YOUR INSTRUCTIONS:
Within the data below, count the lines that include the word "disc". Provide the number and nothing further.

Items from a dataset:
★ ★ ★ ★ ★ ★ ★
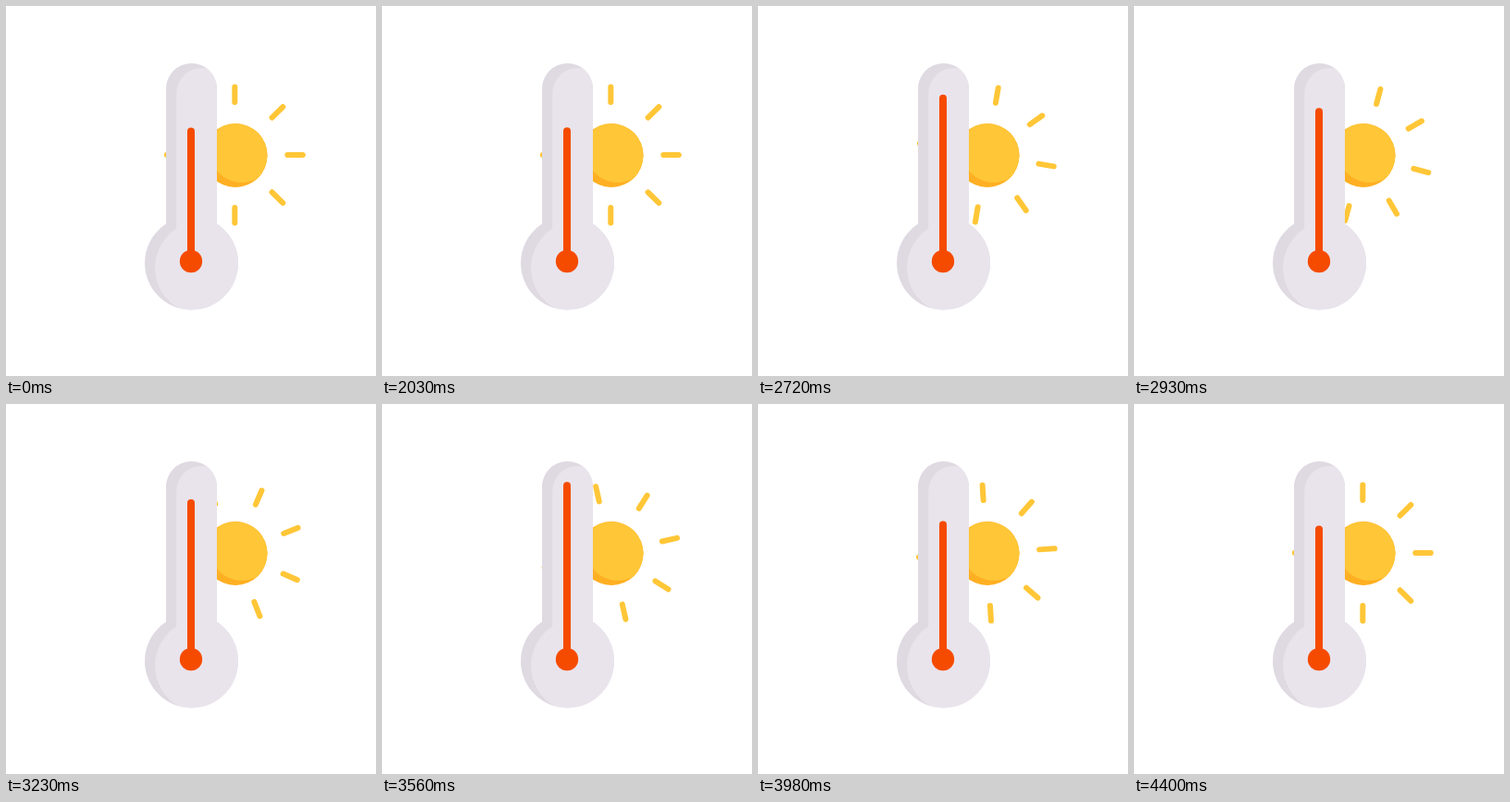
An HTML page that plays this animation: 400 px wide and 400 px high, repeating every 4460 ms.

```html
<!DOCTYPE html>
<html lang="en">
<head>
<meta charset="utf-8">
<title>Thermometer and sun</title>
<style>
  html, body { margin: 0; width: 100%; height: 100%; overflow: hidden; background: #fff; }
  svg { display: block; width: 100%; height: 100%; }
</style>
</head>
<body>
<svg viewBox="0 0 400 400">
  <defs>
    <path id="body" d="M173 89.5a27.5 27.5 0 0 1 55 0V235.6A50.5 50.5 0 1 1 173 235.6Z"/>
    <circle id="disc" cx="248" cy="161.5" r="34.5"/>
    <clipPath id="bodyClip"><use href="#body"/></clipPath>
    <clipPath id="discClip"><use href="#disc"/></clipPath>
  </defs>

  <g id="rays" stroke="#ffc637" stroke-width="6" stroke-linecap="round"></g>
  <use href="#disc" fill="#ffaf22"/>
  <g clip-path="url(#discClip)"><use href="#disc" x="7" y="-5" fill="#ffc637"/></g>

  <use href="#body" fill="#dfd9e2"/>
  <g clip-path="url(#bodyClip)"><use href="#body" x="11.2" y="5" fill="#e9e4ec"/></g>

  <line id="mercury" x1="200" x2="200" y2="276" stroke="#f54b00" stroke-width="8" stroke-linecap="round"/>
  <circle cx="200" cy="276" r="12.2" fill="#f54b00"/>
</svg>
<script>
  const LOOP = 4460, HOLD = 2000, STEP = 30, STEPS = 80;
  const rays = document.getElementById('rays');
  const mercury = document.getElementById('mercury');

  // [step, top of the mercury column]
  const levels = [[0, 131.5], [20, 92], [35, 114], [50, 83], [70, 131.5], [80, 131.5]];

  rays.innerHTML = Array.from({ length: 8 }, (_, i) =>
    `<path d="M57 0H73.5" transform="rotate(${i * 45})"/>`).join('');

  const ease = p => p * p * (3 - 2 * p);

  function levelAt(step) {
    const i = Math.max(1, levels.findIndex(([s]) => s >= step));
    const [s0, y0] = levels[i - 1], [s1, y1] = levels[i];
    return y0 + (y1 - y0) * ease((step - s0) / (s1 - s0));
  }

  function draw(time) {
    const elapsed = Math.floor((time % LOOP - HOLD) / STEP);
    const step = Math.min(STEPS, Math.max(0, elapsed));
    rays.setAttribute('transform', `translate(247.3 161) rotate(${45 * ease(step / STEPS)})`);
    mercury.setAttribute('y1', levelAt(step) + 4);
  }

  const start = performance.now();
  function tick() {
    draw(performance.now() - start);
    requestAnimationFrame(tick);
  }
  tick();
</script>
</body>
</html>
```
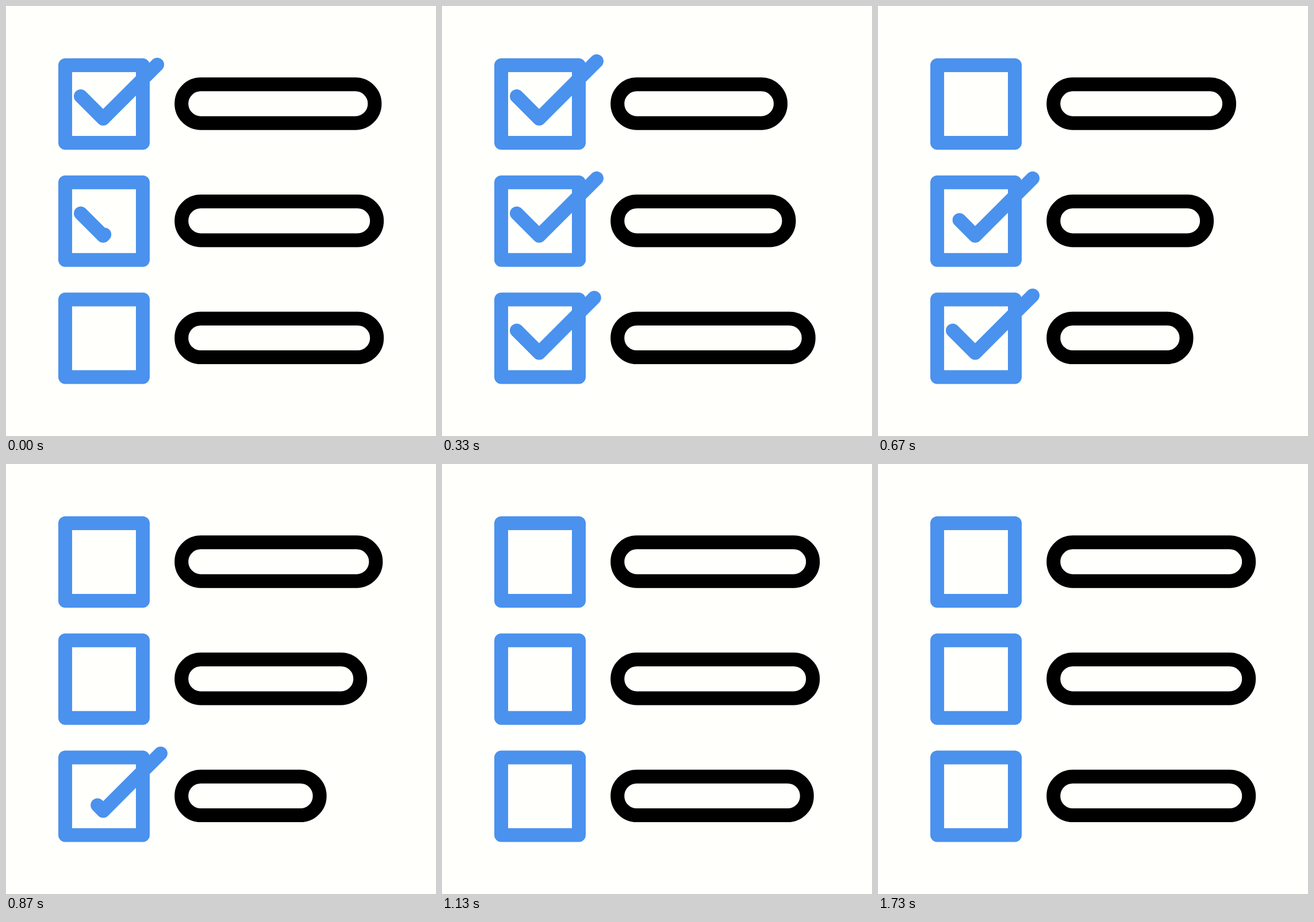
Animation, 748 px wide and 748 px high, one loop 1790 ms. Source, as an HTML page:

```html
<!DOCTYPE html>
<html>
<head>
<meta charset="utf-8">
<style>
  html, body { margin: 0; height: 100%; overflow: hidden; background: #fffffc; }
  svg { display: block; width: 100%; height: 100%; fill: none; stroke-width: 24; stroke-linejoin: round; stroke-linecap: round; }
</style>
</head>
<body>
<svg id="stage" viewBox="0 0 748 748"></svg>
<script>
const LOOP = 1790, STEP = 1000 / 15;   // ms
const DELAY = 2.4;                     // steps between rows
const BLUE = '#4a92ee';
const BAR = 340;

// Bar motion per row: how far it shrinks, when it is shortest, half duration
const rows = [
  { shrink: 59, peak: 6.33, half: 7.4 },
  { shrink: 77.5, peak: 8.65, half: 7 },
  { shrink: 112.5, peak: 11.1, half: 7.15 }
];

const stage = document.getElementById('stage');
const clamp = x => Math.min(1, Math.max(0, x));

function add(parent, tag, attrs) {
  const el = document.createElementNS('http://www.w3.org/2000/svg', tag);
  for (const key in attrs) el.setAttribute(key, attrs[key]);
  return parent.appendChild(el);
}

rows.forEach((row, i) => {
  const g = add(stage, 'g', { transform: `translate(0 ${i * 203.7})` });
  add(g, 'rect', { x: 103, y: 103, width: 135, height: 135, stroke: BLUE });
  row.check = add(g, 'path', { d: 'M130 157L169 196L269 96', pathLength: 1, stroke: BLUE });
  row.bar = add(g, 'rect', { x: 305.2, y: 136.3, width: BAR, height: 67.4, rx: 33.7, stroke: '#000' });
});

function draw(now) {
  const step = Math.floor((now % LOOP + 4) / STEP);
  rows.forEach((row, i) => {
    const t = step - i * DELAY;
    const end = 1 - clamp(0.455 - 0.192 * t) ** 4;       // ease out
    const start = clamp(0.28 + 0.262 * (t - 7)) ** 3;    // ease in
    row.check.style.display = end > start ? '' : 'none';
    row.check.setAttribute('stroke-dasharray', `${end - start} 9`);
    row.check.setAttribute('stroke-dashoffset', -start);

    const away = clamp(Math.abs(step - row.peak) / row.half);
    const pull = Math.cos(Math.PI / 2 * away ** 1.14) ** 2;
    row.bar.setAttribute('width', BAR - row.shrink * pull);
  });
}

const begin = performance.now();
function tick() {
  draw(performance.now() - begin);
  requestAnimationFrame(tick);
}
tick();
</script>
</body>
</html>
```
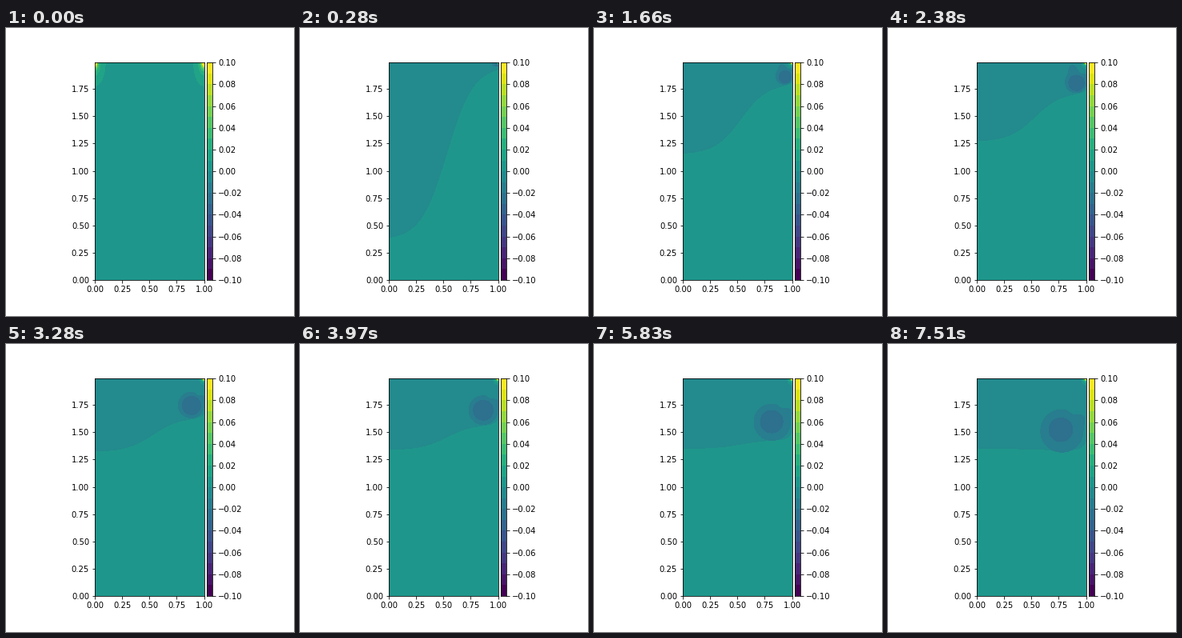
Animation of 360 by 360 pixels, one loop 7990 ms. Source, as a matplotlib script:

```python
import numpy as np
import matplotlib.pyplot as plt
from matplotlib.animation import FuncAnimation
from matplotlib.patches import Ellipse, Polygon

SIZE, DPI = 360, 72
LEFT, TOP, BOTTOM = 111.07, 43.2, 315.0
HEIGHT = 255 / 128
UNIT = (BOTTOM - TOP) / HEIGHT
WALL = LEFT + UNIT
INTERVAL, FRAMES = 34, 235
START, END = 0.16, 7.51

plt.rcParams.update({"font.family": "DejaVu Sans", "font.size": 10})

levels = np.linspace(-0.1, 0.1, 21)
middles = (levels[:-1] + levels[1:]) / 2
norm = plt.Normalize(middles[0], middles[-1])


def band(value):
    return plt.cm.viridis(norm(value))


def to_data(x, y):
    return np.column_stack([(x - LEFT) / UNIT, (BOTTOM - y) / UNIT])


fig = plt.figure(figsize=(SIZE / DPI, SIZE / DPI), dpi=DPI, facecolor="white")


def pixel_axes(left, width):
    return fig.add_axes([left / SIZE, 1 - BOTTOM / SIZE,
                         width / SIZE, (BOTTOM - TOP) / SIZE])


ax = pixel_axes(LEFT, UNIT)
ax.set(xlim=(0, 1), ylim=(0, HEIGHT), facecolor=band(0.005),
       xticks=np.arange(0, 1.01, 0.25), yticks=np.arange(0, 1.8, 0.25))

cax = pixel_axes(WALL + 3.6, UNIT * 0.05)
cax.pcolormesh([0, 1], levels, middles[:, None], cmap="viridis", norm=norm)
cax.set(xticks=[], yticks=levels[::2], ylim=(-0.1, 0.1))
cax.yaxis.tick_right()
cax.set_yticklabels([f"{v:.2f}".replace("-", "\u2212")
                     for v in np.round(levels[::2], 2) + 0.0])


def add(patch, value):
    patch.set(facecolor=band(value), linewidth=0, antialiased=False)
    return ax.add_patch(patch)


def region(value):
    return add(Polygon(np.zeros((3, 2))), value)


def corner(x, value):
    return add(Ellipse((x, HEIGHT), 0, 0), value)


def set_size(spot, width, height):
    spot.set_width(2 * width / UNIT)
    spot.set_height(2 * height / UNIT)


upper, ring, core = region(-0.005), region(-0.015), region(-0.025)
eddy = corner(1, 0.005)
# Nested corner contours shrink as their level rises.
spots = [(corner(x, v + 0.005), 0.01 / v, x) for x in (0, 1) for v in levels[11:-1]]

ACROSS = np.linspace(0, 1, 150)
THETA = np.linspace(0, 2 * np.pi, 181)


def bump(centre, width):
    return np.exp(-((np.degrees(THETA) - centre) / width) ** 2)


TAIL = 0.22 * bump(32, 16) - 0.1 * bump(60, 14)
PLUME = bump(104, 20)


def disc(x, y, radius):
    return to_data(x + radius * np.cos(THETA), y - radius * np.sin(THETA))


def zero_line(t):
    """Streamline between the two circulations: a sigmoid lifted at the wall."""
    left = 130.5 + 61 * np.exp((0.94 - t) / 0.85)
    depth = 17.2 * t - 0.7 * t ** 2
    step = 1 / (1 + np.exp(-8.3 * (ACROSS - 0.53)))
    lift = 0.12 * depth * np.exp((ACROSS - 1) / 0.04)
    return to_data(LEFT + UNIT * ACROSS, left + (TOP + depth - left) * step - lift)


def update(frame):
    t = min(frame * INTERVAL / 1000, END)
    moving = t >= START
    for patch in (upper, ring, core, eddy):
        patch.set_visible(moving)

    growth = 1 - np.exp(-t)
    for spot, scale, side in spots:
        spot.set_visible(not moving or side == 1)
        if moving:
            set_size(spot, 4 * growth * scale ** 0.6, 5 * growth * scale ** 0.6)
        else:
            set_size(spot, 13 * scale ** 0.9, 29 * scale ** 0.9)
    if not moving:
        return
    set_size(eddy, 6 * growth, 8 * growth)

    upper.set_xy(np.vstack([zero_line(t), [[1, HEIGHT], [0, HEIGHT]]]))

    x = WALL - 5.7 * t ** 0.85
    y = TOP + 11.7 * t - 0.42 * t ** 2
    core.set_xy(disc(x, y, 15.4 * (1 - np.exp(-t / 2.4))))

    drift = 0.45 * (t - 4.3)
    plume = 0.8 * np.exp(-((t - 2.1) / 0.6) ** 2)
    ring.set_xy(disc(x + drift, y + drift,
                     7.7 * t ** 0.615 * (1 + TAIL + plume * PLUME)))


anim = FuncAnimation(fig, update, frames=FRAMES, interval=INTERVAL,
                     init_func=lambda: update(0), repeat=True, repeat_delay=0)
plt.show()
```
★ ★ ★ ★ ★ ★ ★
SOLUTION TO THIS EXERCISE:
7